It isn't balance or bust for Notre Dame's explosive offense
Notre Dame is scoring.
Should it really matter how?
Scrape away the context, and here are Notre Dame’s dazzling offensive numbers: 39.8 points per game (30th out of 128 teams nationally), 495.4 total yards per game (23rd), 6.9 yards per offensive play (14th) and 73.9 percent touchdown conversions in the red zone (30th).
But in South Bend, especially, the spotlight sears through the sunny statistics. It’s ever so easy to nitpick.
So let the nitpicking begin.
Despite the fact that Notre Dame (2-3) runs the football 53.5 percent of the time, the Irish have passed for a total of 1,639 yards this season, nearly doubling its rushing yardage (838 net yards). The passing game has been expectedly explosive, as junior quarterback DeShone Kizer has stacked up 14 touchdown passes and 13 passes of at least 30 yards (13th nationally).
But where there is strength, there is also a hint of struggle. After Notre Dame rushed for 207.9 yards per game and 5.6 yards per carry in 2015, those numbers have deflated to 167.6 yards per game and 4.4 yards per carry through five games this season.
When it comes to physical production, Notre Dame hasn’t been balanced.
But points, in the big picture, are the only thing head coach Brian Kelly requires.
“I've always wanted to throw it equally as well as running,” Kelly said. “But if you let us throw the football all over the field we're going to throw it and we won't run it as much. Are there things we can get better at in the running game? Absolutely. But we've been afforded the opportunity to throw the ball around the field. Teams have wanted to pressure our run game and I think a lot of that has been, ‘Look at all these young receivers they have, let's challenge them.’
“Teams have (challenged us), and we've been up to the challenge. If they want to keep doing that we have to keep proving that we can throw the football, and I think you'll see that running game come back into more balance.”
Entering the season, Notre Dame’s receiving corps was centered on one relatively underutilized senior (Torii Hunter Jr.) and a gaggle of talented question marks. Opposing defenses schemed to make Notre Dame prove that Kizer and his new cast of characters could beat them.
Now, look at the result.
“This is a season where we're just taking what the defense is giving us,” Kizer said. “We're not forcing whatever we have to do to get the ball down the field. It's more just allowing our game plan to come into play when people want to add guys to the box. When you have Dexter Williams and Josh Adams and Tarean Folston along with the line that we have, you have to expect that guys are going to continue to respect the box the way that they are.
“I mean, we're deadly. If you take a guy out of there, we're going to run all over you, and we'll respond accordingly if we need to pass the ball.”
Of course, Notre Dame’s decidedly one-sided production isn’t entirely a product of opposing defenses.

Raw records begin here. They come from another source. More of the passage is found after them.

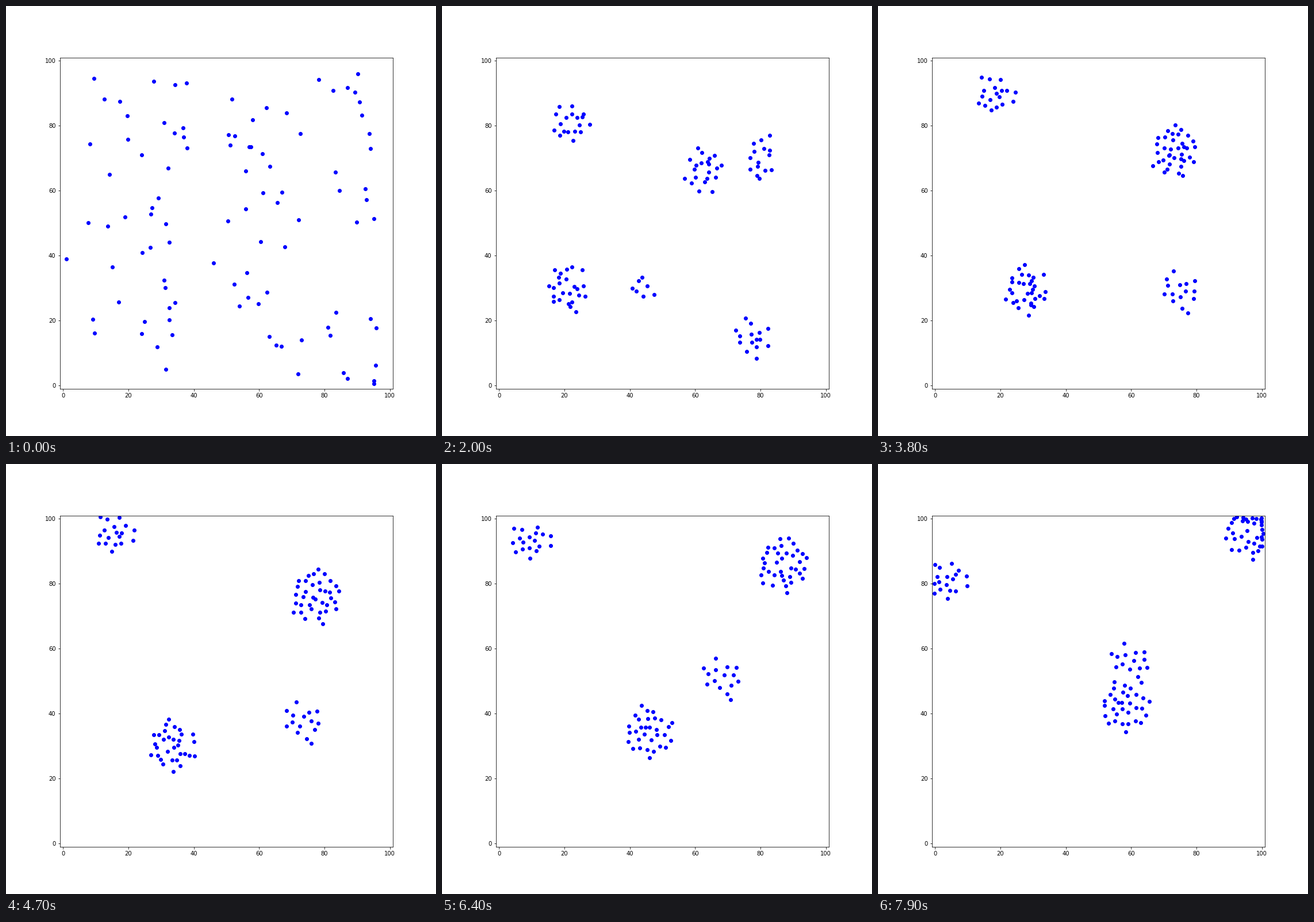
Recreate the animation shown at these times as a matplotlib script. Size 748x748 px, loop 8 s.

```python
import numpy as np
import matplotlib.pyplot as plt
from matplotlib.animation import FuncAnimation

FRAMES, INTERVAL, DPI = 80, 100, 72
MAX_SPEED, PULL, PUSH, SIGHT = 1.05, 0.12, 0.2, 12
LOW, HIGH = -0.4, 100.6

rng = np.random.default_rng(4)
frame = np.arange(FRAMES)
starts, goals = [], []


def bounce(p):
    """Mirror positions back inside the walls."""
    p = LOW + np.abs(p - LOW)
    return HIGH - np.abs(HIGH - p)


def bezier(*ctrl):
    a, b, c, d = np.array(ctrl, float)
    u = np.linspace(0, 1, FRAMES)[:, None]
    v = 1 - u
    return v**3 * a + 3 * v**2 * u * b + 3 * v * u**2 * c + u**3 * d


def flock(count, path, reach, shift=(0, 0)):
    """Boids scattered around the path's start; a shifted flock joins later."""
    fade = 1 - np.clip((frame - 10) / 28, 0, 1)
    track = path + fade[:, None] * np.array(shift)
    for _ in range(count):
        starts.append(bounce(track[0] + rng.uniform(-1, 1, 2) * reach))
        goals.append(bounce(track) + rng.normal(0, 1.3, 2))


upper_left = bezier((20, 76), (26, 76.6), (13.8, 98), (3.8, 120.5))
right = bezier((70, 68), (62, 62), (79, 77), (96.5, 96.3))
lower_left = bezier((18, 29), (15, 30), (36, 23.5), (58, 42))
lower_right = bezier((81, 12), (74, 2), (79, 57), (60.2, 55.8))

flock(18, upper_left, (19, 20))
flock(21, right, (12, 28), (-9, -2))
flock(15, right, (9, 25), (17, 3))
flock(24, lower_left, (17, 26))
flock(7, lower_left, (12, 8), (36, 2))
flock(15, lower_right, (18, 12))


def simulate():
    goal, p = np.array(goals), np.array(starts)
    path = [p]
    for i in range(FRAMES - 1):
        gap = p[:, None] - p
        d2 = (gap**2).sum(-1)
        near = (d2 > 0) & (d2 < SIGHT**2)
        push = np.where(near, PUSH / np.maximum(d2, 0.05), 0)
        v = goal[:, i + 1] - goal[:, i] + PULL * (goal[:, i] - p)
        v += (gap * push[..., None]).sum(1)
        speed = np.linalg.norm(v, axis=1, keepdims=True)
        p = bounce(p + v * np.minimum(1, MAX_SPEED / np.maximum(speed, 1e-9)))
        path.append(p)
    return path


path = simulate()
fig, ax = plt.subplots(figsize=(748 / DPI, 748 / DPI), dpi=DPI)
ax.set_xlim(-1, 101)
ax.set_ylim(-1, 101)
dots = ax.scatter(*path[0].T, c="blue")


def update(i):
    dots.set_offsets(path[i])
    return dots,


anim = FuncAnimation(fig, update, frames=FRAMES, interval=INTERVAL,
                     repeat=True, repeat_delay=0)
plt.show()
```
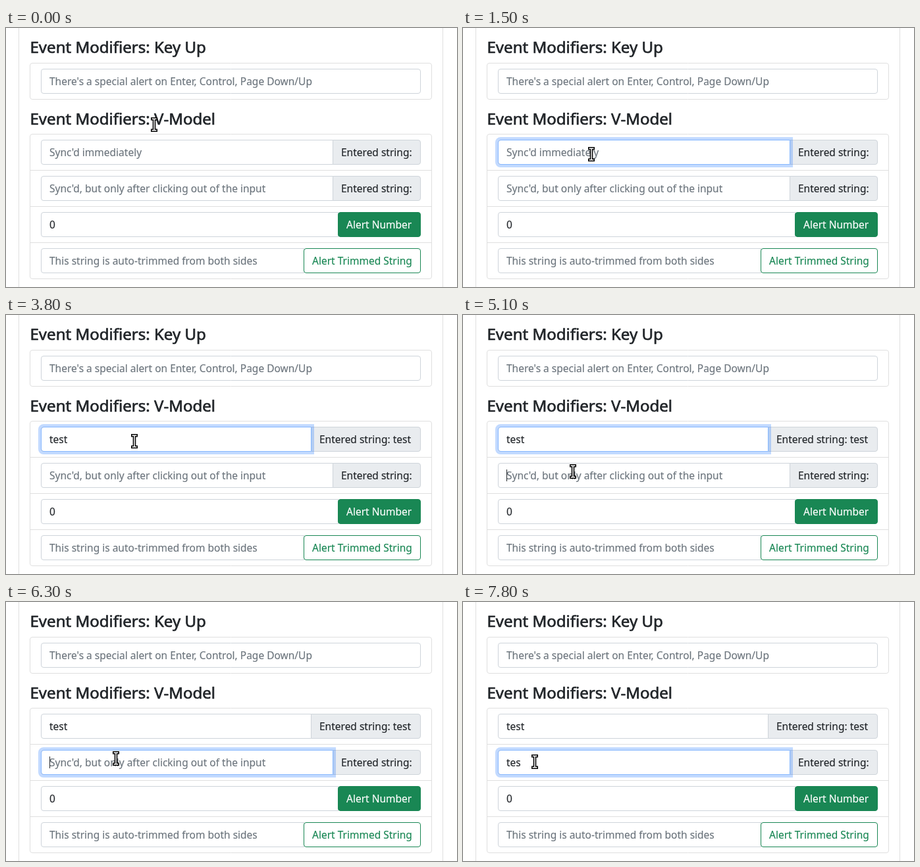
An HTML page with a canvas for the animation above (8 s loop, 685 by 394 pixels).

```html
<!DOCTYPE html>
<html lang="en">
<head>
<meta charset="utf-8">
<title>Form inputs</title>
<style>
  html, body { margin: 0; width: 100%; height: 100%; overflow: hidden; background: #fff; }
  canvas { display: block; width: 685px; height: 394px; }
</style>
</head>
<body>
<canvas id="stage"></canvas>
<script>
const W = 685, H = 394, LOOP = 8000, STEP = 100;
const INK = '#212529', MUTED = '#6c757d', BORDER = '#ced4da', LINE = '#dfdfdf', GREEN = '#198754';
const FONT = '"Noto Sans", "Open Sans", sans-serif';

const canvas = document.getElementById('stage');
const ctx = canvas.getContext('2d');
const dpr = window.devicePixelRatio || 1;
canvas.width = W * dpr;
canvas.height = H * dpr;
ctx.scale(dpr, dpr);

const WORD = 'test';
const CARET_X = [0, 6, 15, 22, 28];           // caret offset after n letters
const ADDON_X = [496, 486, 477, 470, 463];    // label's left edge after n letters
const fields = [
  { focus: 900, fade: 930, keys: [1900, 2100, 2700, 3200], blur: 5100 },
  { focus: 5100, fade: 5150, keys: [6400, 6800, 7200], blur: Infinity }
];
const moves = [
  { start: 0, end: 700, from: [225, 147], to: [195, 192] },
  { start: 3800, end: 4700, from: [195, 192], to: [167, 238] },
  { start: 7200, end: 7500, from: [167, 238], to: [110, 244] },
  { start: 7700, end: 7800, from: [110, 244], to: [109, 243] }
];

const clamp = v => Math.max(0, Math.min(1, v));
const ease = v => v * v * (3 - 2 * v);
const ramp = (t, start, length) => ease(clamp((t - start) / length));

// The 1px border lies inside the box, so its centre line has a smaller radius.
const ALL = 3.5, LEFT = [3.5, 0, 0, 3.5], RIGHT = [0, 3.5, 3.5, 0];

function box(x, y, w, h, fill, stroke, radius = ALL) {
  ctx.beginPath();
  ctx.roundRect(x + 0.5, y + 0.5, w - 1, h - 1, radius);
  if (fill) {
    ctx.fillStyle = fill;
    ctx.fill();
  }
  ctx.lineWidth = 1;
  ctx.strokeStyle = stroke;
  ctx.stroke();
}

function label(str, x, y, size, weight, color) {
  ctx.font = size + 'px ' + FONT;
  ctx.fillStyle = ctx.strokeStyle = color;
  ctx.lineWidth = weight;
  ctx.lineJoin = 'round';
  ctx.fillText(str, x, y);
  ctx.strokeText(str, x, y);
}

const text = (str, x, y, color = INK) => label(str, x, y, 15.5, 0.15, color);
const heading = (str, y) => label(str, 36.5, y, 24.05, 0.7, INK);

function input(y, right, str, color, radius = LEFT) {
  box(53, y, right - 53, 38, '#fff', BORDER, radius);
  text(str, 66, y + 25, color);
}

function focusRing(y, right, amount) {
  if (!amount) return;
  ctx.globalAlpha = amount;
  ctx.fillStyle = 'rgba(13, 110, 253, 0.25)';
  ctx.beginPath();
  ctx.roundRect(49, y - 4, right - 45, 46, [8, 0, 0, 8]);
  ctx.roundRect(53, y, right - 53, 38, [4, 0, 0, 4]);
  ctx.fill('evenodd');
  box(53, y, right - 53, 38, null, '#86b7fe', LEFT);
  ctx.globalAlpha = 1;
}

function syncedRow(t, field, y, hint, live) {
  const count = field.keys.filter(k => t >= k).length;
  const typed = WORD.slice(0, count);
  const left = ADDON_X[live ? count : 0];
  const right = left + 1;

  box(left, y, 630 - left, 38, '#e9ecef', BORDER, RIGHT);
  text('Entered string:' + (live && count ? ' ' + typed : ''), left + 13, y + 25);
  input(y, right, typed || hint, typed ? INK : MUTED);
  focusRing(y, right, ramp(t, field.fade, 180) * (1 - ramp(t, field.blur + 50, 180)));

  if (t < field.focus || t >= field.blur) return;
  const since = t - (count ? field.keys[count - 1] : field.focus);
  if (Math.floor(since / 600) % 2 === 0) {
    ctx.fillStyle = INK;
    ctx.fillRect(66 + CARET_X[count], y + 10, 1, 18);
  }
}

function pointer(t) {
  const m = moves.filter(v => t >= v.start).pop();
  const k = ramp(t, m.start, m.end - m.start);
  const [x, y] = m.from.map((a, i) => Math.round(a + (m.to[i] - a) * k));
  ctx.save();
  ctx.translate(x, y);
  ctx.lineCap = 'square';
  for (const [width, color] of [[4.6, '#000'], [1.5, '#fff']]) {
    ctx.beginPath();
    for (const s of [-1, 1]) {
      ctx.moveTo(-2.7, 8.8 * s);
      ctx.lineTo(2.7, 8.8 * s);
    }
    ctx.moveTo(0, -8);
    ctx.lineTo(0, 8);
    ctx.lineWidth = width;
    ctx.strokeStyle = color;
    ctx.stroke();
  }
  ctx.restore();
}

function draw(t) {
  ctx.fillStyle = '#fff';
  ctx.fillRect(0, 0, W, H);
  ctx.fillStyle = LINE;
  ctx.fillRect(19, 0, 1, H);
  ctx.fillRect(663, 0, 1, H);

  heading('Event Modifiers: Key Up', 38);
  box(36, 53, 611, 56, null, LINE);
  input(62, 630, "There's a special alert on Enter, Control, Page Down/Up", MUTED, ALL);

  heading('Event Modifiers: V-Model', 147);
  box(36, 161, 611, 221, null, LINE);
  ctx.fillStyle = LINE;
  for (const y of [216, 271, 326]) ctx.fillRect(36, y, 611, 1);

  syncedRow(t, fields[0], 170, "Sync'd immediately", true);
  syncedRow(t, fields[1], 225, "Sync'd, but only after clicking out of the input", false);

  input(280, 505, '0', INK);
  box(504, 280, 126, 38, GREEN, GREEN);
  text('Alert Number', 517, 305, '#fff');

  input(335, 453, 'This string is auto-trimmed from both sides', MUTED);
  box(452, 335, 178, 38, '#fff', GREEN);
  text('Alert Trimmed String', 465, 360, GREEN);

  pointer(t);
}

const began = performance.now();
function frame() {
  const t = (performance.now() - began) % LOOP;
  draw(Math.floor(t / STEP) * STEP);
  requestAnimationFrame(frame);
}
frame();
</script>
</body>
</html>
```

The Irish are also breaking in three first-time starters on the offensive line — center Sam Mustipher, right guard Colin McGovern and right tackle Alex Bars. Running backs Adams, Williams and Folston are plenty capable, but Notre Dame’s top rusher from 2015 — C.J. Prosise — has galloped into more lucrative pastures in the NFL.
Essentially, it’s difficult to replicate last season’s production without last season’s personnel.
“I think that's the biggest battle,” senior left tackle Mike McGlinchey said on Wednesday. “It's about growing and continuing that cohesiveness the entire year, week to week. We've certainly gotten a lot better with playing together and playing five guys on five jobs at a time. We're going to continue to do that.
“We haven't done it quite to the manner we would have liked to so far this year, but that's football. You're going to continue to have your lumps, and it's about how you learn from them.”
Notre Dame may take a few more lumps on Saturday, as the Irish meet an NC State defense that is allowing just 99 rushing yards per game (13th nationally). If Kizer and Co. need to throw to win, they’ll throw — and expect to win.
For the Irish, at least through five games, it hasn’t been balance or bust.